In recent years, weather conditions have been shaken up by the effects of climate change. Winters get warmer while the number of natural disasters we see each year seems to increase. Some builders may hesitate to adjust to these conditions, but according to construction lawyer Kimberly Hurtado, the time to act is now.
In her recent article for Idaho Business Review, she writes that climate change is making it a challenging time for designing and constructing buildings, roads and other structures. But the industry can cope by exploring methods such as prefabrication and robotic assembly of building materials, embodied water and fire diversion strategies, as well as the use of new composite materials.
“For example, deformable structural material is being 3-D printed, using additive manufacturing and building information model technology,” Hurtado writes. The material temporarily twists and bends instead of staying static, allowing it to respond to the movement of the Earth, as well as flooding and temperature changes.
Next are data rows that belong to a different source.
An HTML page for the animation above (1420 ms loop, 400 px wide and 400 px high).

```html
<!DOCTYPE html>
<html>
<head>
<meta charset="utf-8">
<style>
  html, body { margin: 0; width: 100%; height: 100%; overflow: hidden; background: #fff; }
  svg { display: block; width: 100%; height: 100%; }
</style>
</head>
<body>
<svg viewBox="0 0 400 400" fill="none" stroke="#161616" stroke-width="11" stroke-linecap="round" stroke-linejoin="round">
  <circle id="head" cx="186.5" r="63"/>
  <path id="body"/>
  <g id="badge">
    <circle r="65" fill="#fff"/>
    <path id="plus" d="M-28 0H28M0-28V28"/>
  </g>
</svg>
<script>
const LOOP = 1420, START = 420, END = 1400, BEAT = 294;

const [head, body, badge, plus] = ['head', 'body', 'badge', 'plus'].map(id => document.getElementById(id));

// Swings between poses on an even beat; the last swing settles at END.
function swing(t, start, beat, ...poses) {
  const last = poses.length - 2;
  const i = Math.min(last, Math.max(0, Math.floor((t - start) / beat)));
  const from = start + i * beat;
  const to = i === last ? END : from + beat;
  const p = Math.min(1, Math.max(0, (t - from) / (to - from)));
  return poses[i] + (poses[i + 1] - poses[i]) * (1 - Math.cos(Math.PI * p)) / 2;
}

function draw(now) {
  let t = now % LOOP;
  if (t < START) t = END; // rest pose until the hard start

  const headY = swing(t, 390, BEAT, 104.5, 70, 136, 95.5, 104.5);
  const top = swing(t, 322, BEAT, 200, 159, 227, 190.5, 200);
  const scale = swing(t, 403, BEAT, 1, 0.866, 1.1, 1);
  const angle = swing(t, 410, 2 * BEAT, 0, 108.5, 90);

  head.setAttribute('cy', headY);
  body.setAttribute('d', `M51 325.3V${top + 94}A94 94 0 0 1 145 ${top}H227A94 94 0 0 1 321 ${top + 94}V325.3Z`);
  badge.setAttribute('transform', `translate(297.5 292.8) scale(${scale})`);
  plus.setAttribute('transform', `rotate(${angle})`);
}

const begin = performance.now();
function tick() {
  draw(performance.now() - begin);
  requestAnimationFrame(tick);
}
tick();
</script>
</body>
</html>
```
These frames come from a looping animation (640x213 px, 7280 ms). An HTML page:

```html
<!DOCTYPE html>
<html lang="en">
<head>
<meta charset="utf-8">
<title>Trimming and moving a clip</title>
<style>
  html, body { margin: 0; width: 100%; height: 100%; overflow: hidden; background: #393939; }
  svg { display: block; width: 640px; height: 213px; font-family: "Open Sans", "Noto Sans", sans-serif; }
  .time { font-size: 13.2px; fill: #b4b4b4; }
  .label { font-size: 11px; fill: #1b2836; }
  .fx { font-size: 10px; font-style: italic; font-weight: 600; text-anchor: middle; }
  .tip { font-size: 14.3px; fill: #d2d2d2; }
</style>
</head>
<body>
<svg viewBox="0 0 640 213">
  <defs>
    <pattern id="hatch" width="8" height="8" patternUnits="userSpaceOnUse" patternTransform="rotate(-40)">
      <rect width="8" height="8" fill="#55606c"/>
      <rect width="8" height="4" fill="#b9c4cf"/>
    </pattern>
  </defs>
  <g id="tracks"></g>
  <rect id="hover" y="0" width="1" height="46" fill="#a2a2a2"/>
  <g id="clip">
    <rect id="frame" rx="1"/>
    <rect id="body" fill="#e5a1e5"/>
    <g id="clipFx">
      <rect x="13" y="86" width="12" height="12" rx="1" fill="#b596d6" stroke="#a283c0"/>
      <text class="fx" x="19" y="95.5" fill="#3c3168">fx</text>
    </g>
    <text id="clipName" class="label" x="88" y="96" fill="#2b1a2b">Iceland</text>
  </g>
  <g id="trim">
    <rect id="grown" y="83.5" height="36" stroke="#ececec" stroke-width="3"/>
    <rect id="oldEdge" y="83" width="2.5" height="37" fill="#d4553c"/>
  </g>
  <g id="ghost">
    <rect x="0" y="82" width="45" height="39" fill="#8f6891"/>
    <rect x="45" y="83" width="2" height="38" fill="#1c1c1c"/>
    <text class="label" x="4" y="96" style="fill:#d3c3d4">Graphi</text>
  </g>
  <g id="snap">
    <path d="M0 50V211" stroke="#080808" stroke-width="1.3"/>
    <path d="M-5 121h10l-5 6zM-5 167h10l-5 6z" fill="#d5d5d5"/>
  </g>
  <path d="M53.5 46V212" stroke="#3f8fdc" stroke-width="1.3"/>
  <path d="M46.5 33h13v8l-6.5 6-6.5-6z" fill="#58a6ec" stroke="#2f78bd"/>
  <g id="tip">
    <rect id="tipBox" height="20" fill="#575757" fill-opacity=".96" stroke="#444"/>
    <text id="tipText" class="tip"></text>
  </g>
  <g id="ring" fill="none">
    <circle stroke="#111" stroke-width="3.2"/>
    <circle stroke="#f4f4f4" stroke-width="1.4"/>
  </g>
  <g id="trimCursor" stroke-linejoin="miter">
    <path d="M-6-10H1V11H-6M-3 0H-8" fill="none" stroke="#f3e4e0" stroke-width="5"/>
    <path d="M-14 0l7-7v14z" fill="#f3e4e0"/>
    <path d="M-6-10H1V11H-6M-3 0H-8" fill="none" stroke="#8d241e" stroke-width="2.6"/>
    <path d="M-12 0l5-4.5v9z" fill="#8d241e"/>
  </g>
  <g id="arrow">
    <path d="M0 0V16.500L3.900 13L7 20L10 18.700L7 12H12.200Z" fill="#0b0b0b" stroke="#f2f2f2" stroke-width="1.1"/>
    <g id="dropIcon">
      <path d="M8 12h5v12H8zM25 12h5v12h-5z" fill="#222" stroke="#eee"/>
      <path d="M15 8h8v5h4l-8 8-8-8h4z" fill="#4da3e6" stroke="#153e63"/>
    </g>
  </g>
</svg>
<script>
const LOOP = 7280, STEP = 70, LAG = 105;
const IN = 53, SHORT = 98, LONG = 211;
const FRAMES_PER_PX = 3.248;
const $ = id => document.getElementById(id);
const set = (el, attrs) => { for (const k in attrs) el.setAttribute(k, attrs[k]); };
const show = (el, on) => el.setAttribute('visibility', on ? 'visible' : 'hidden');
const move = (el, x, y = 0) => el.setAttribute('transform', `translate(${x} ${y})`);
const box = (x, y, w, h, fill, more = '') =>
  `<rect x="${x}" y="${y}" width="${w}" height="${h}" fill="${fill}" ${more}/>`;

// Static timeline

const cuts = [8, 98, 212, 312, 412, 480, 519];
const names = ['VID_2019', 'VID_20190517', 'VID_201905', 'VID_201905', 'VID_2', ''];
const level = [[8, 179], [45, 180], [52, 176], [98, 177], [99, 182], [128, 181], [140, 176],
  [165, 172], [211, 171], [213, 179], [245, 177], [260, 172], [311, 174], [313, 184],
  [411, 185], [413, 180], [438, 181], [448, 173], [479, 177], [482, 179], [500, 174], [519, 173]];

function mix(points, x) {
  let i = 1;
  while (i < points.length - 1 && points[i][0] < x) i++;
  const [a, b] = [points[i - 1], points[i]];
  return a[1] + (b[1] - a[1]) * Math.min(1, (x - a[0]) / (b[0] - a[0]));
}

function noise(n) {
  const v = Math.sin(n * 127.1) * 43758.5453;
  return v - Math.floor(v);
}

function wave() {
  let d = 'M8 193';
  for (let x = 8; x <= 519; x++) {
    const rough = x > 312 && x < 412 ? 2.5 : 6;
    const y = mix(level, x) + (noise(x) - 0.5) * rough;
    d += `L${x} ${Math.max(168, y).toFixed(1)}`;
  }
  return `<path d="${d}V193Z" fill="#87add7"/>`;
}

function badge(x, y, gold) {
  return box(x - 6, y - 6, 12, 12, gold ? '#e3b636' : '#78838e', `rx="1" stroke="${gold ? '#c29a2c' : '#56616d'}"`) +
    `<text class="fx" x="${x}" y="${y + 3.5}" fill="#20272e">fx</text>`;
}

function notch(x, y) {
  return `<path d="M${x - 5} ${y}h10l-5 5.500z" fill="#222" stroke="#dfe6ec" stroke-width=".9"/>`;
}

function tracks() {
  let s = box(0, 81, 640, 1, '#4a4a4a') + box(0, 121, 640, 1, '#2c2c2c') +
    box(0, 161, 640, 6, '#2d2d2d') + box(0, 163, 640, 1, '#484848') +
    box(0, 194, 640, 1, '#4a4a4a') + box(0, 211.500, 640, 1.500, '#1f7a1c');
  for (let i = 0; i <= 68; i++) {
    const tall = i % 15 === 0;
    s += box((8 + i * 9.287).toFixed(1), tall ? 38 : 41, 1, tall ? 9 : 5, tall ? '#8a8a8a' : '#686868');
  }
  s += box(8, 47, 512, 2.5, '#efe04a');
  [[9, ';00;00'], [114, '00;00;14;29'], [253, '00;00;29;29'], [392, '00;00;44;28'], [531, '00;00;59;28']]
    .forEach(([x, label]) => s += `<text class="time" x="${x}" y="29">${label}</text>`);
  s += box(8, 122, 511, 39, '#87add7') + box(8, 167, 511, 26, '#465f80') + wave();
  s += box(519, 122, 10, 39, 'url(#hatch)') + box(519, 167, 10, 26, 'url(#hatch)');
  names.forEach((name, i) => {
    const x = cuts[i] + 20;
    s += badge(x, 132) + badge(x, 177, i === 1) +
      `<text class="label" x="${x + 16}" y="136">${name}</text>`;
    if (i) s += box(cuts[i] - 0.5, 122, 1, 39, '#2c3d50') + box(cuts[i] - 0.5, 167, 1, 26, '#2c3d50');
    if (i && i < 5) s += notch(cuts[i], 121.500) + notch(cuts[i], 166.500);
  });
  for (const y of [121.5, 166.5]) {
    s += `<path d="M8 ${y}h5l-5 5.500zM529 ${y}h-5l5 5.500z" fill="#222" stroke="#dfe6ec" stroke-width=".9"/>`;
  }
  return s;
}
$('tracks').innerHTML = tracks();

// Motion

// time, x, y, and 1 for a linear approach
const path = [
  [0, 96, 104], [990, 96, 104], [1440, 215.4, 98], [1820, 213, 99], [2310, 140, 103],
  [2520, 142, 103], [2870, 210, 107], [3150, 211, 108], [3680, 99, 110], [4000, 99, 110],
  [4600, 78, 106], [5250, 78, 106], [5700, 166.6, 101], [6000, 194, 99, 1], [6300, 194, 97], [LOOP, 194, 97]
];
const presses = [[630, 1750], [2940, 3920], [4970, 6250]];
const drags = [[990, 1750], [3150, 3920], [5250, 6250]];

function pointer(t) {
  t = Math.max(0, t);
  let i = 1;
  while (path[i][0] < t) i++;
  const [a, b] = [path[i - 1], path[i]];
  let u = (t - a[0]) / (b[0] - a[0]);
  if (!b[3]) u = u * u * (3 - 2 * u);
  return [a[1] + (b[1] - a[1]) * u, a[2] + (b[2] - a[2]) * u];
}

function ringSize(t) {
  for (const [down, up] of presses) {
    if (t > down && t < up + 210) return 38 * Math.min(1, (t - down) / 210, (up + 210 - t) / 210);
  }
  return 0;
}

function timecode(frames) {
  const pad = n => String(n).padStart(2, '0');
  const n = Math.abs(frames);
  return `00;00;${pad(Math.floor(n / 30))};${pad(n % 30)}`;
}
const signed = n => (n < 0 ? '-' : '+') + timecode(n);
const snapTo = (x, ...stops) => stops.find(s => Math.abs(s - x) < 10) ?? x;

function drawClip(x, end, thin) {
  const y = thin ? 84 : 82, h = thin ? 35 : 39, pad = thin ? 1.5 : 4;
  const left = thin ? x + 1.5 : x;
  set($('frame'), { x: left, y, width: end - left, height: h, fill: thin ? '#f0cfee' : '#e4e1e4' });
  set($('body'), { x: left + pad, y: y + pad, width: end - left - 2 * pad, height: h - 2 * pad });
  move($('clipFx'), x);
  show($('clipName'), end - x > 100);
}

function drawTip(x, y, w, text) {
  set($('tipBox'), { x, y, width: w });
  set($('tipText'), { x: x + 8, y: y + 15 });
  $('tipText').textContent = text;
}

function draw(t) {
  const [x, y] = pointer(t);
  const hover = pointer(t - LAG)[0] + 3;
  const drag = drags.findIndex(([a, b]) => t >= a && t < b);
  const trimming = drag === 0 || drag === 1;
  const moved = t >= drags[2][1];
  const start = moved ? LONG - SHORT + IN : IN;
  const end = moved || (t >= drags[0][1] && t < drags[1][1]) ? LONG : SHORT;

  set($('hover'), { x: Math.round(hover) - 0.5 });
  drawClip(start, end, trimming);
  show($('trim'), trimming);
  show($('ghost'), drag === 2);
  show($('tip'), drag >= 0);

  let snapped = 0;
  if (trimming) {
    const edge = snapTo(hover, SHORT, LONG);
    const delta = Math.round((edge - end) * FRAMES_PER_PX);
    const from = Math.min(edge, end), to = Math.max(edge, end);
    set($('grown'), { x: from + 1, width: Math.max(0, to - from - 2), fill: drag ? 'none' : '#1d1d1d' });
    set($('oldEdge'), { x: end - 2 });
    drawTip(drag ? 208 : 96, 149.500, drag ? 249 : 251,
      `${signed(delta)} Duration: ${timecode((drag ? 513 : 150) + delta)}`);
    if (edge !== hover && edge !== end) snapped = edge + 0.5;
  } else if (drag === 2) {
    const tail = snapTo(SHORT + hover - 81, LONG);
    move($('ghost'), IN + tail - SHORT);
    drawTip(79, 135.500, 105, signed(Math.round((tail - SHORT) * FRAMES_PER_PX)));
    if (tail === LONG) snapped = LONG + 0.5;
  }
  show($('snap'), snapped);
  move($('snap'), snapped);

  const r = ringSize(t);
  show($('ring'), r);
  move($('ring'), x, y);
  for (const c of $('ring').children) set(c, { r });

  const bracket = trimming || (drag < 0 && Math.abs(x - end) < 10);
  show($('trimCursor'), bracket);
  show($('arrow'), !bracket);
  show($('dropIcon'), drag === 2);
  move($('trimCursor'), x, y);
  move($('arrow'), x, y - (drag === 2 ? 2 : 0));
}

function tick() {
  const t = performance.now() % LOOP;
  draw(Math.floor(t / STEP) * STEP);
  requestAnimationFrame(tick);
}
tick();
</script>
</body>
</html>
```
Hurtado also stresses the importance of builders ensuring insurance policies address losses that can come from natural disasters during and after construction. “At a minimum, broad-form coverage builder’s risk insurance should be obtained to protect against losses for structural collapse and water-related losses,” she advises.